Majority of Americans now support universal health coverage

60 percent of Americans believe it’s the government’s responsibility to provide universal health coverage, representing a major shift in opinion since 2013, according to an analysis published in the New England Journal of Medicine.

Harvard researchers Robert Blendon, ScD and John Benson analyzed 27 national opinion polls conducted by 12 survey organizations. They found support for universal health coverage went from 42 percent in 2013 (with 56 percent saying it’s not the federal government’s responsibility to ensure all Americans have coverage) to 60 percent in 2017, with 39 percent still opposed. A partisan split, remains, however, with 85 percent of self-identified Democrats believing universal coverage is the federal government’s responsibility, with only 30 percent of Republicans in agreement.

The increased support for guaranteeing coverage factored into the Republican attempts to repeal the Affordable Care Act being unpopular (24 percent approved vs. 56 percent disapproved, according to the analysis) and failing to pass.

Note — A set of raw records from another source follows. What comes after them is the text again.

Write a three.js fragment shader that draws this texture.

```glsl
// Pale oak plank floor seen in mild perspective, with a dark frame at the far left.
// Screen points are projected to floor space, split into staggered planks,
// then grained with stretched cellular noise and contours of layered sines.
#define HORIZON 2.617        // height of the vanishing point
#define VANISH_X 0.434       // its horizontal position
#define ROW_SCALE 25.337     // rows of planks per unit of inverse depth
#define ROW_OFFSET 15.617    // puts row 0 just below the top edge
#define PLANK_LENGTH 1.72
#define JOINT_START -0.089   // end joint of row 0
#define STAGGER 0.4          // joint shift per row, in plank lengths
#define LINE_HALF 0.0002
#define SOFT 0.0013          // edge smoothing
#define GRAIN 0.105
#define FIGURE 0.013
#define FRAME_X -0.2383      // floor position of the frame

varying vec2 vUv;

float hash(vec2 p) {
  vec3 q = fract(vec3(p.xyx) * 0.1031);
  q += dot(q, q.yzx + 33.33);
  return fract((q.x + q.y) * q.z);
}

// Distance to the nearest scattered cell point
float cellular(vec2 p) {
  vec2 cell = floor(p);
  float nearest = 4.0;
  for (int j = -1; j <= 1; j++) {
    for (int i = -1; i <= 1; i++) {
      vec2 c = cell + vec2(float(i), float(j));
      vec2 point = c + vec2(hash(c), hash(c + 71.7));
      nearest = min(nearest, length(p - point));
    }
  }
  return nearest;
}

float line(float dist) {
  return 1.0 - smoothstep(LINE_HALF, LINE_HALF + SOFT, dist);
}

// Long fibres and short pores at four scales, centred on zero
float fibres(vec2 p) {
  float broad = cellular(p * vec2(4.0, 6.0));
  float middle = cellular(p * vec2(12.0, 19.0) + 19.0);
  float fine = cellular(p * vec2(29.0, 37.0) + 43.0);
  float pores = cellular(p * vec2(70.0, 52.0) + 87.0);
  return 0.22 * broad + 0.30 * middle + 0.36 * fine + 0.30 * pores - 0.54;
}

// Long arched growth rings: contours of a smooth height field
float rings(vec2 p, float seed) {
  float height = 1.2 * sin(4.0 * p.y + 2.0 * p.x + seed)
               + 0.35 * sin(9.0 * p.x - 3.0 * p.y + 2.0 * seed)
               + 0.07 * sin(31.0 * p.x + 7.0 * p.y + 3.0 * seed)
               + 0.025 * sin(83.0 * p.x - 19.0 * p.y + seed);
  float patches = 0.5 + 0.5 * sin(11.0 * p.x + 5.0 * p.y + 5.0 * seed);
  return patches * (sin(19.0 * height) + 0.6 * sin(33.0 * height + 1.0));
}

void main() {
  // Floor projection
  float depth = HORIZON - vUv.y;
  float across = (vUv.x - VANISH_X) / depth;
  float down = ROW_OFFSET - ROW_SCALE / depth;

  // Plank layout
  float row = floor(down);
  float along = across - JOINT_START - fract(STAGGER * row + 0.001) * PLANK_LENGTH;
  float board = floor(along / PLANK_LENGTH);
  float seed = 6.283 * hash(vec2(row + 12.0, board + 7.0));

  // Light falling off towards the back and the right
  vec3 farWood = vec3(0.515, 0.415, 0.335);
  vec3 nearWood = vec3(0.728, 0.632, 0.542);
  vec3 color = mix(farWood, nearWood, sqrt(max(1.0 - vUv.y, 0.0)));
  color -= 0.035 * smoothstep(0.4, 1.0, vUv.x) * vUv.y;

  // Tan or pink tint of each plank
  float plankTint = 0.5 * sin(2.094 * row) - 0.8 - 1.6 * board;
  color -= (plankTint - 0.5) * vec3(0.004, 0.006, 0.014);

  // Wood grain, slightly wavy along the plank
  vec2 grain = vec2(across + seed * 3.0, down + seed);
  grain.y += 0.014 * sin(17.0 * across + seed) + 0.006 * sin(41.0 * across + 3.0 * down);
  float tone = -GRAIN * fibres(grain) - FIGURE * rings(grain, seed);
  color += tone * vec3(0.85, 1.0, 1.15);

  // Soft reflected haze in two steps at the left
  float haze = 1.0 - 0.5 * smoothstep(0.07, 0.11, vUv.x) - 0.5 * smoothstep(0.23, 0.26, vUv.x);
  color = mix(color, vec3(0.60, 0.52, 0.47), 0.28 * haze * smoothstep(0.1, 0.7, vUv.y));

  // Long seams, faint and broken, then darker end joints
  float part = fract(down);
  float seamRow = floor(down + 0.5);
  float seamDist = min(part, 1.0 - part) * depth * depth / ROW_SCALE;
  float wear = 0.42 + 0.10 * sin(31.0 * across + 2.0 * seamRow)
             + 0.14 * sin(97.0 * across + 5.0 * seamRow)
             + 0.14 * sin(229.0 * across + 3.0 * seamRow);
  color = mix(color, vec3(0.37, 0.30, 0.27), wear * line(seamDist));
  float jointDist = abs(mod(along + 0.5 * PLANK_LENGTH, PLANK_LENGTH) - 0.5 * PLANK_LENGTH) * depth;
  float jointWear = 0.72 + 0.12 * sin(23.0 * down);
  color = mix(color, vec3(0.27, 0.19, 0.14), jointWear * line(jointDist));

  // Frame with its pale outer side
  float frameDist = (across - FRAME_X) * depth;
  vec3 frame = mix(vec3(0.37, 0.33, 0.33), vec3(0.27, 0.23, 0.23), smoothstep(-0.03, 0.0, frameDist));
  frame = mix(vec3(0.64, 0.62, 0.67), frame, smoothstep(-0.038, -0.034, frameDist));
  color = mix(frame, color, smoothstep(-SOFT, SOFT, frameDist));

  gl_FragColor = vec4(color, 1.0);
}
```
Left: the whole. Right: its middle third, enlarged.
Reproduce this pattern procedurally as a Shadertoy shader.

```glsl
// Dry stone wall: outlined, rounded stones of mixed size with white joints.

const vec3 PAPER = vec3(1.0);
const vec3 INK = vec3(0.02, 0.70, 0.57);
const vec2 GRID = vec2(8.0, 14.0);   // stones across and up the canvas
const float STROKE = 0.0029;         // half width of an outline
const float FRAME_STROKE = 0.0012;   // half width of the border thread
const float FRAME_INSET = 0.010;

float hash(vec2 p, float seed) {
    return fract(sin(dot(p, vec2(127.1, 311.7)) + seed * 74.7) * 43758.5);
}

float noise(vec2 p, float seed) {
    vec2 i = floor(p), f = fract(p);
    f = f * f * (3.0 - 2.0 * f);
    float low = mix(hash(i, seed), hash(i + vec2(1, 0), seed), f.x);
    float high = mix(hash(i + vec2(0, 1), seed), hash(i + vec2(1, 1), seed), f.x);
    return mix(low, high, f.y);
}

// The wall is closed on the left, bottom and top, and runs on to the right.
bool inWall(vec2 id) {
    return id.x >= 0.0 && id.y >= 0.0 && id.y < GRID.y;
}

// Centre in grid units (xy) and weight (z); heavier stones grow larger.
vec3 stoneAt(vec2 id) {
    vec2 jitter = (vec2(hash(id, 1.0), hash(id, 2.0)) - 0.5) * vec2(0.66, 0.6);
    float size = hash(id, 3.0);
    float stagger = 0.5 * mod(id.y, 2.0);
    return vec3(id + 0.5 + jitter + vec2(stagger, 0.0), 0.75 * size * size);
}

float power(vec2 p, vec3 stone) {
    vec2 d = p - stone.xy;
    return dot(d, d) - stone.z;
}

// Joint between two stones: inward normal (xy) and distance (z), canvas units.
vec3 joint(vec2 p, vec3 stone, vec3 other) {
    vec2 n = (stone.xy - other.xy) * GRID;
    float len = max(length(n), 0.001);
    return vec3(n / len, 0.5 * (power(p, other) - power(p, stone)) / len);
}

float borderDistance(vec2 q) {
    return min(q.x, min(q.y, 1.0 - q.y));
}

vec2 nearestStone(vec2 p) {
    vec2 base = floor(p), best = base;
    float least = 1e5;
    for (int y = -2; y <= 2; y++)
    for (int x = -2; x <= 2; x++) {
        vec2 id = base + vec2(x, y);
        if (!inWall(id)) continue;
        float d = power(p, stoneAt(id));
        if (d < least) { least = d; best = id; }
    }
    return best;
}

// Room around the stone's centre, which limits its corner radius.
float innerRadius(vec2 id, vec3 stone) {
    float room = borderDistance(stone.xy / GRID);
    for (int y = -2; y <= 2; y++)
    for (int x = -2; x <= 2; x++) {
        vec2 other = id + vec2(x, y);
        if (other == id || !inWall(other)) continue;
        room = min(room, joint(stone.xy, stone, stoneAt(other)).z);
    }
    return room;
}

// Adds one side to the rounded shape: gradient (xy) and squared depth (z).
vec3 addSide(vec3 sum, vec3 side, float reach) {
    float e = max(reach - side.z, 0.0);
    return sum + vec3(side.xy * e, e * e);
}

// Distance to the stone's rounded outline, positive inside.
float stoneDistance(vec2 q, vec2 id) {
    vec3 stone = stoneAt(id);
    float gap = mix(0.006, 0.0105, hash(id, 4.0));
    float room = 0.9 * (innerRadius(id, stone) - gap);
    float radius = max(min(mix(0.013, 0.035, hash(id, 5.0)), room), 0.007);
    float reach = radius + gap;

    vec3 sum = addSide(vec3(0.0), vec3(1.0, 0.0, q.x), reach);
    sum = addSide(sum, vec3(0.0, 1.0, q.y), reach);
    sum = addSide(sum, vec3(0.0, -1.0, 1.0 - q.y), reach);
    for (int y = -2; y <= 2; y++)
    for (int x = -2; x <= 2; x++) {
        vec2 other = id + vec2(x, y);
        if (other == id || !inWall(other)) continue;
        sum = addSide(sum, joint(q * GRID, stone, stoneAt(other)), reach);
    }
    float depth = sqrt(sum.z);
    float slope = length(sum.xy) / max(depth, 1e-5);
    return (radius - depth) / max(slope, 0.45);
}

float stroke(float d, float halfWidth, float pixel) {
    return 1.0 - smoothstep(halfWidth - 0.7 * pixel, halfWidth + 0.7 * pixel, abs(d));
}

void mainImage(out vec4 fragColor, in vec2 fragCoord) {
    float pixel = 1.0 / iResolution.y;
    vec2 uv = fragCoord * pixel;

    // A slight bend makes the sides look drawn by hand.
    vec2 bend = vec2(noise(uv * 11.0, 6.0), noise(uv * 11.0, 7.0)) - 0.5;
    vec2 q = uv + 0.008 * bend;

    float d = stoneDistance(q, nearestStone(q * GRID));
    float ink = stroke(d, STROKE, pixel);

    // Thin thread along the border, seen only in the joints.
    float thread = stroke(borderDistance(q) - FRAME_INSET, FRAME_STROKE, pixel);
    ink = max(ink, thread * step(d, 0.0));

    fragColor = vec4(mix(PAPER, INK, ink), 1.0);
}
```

“When confronted with millions losing coverage, the public became more supportive of the principle that the federal government should ensure coverage for these people,” Blendon said in a statement. “This substantial change likely impacted the outcome of the Senate debate.”

Attitudes towards the ACA have also appeared to have changed, though not as drastically. When the law was passed in 2010, 42 percent approved of the law while 45 percent disapproved, with the split narrowing slightly to 44-45 by 2012. In 2017, however, 49 percent approved of the ACA while 44 percent disapproved. However, identical percentages of Republicans and Democrats (60 percent each) also said the law hadn’t affected them directly.

“This suggests that most people’s views about the ACA debate were not based on personal experience but on their beliefs and values about the role of the federal government in extending insurance coverage to those who do not have it,” Blendon and Benson wrote.

Other findings from the analysis included:

  • 57 percent said the federal government should play a major role in improving the healthcare system, another answer with a heavy partisan split, with 87 percent of Democrats but only 28 percent of Republicans favoring a major role.. Overall, 26 percent said the government should play a minor role and 15 percent said it should play no role at all.
  • 63 percent said lawmakers should make changes to expand coverage, even if it meant increasing government spending, which was also preferred by 89 percent of Democrats. 27 percent favored reducing government spending even if it means fewer people are insured, a stance shared by 56 percent of Republicans.
  • 72 percent preferred keeping Medicaid coverage at current levels, while 22 percent wanted it reduced to its pre-ACA state. A slight majority of Republicans (52 percent) favored maintaining Medicaid coverage.
  • 50 percent were opposed to eliminating the ACA’s individual mandate, while 48 percent supporting getting rid of it.
  • Less than 25 percent believed insurers should be able to charge more for people with pre-existing conditions.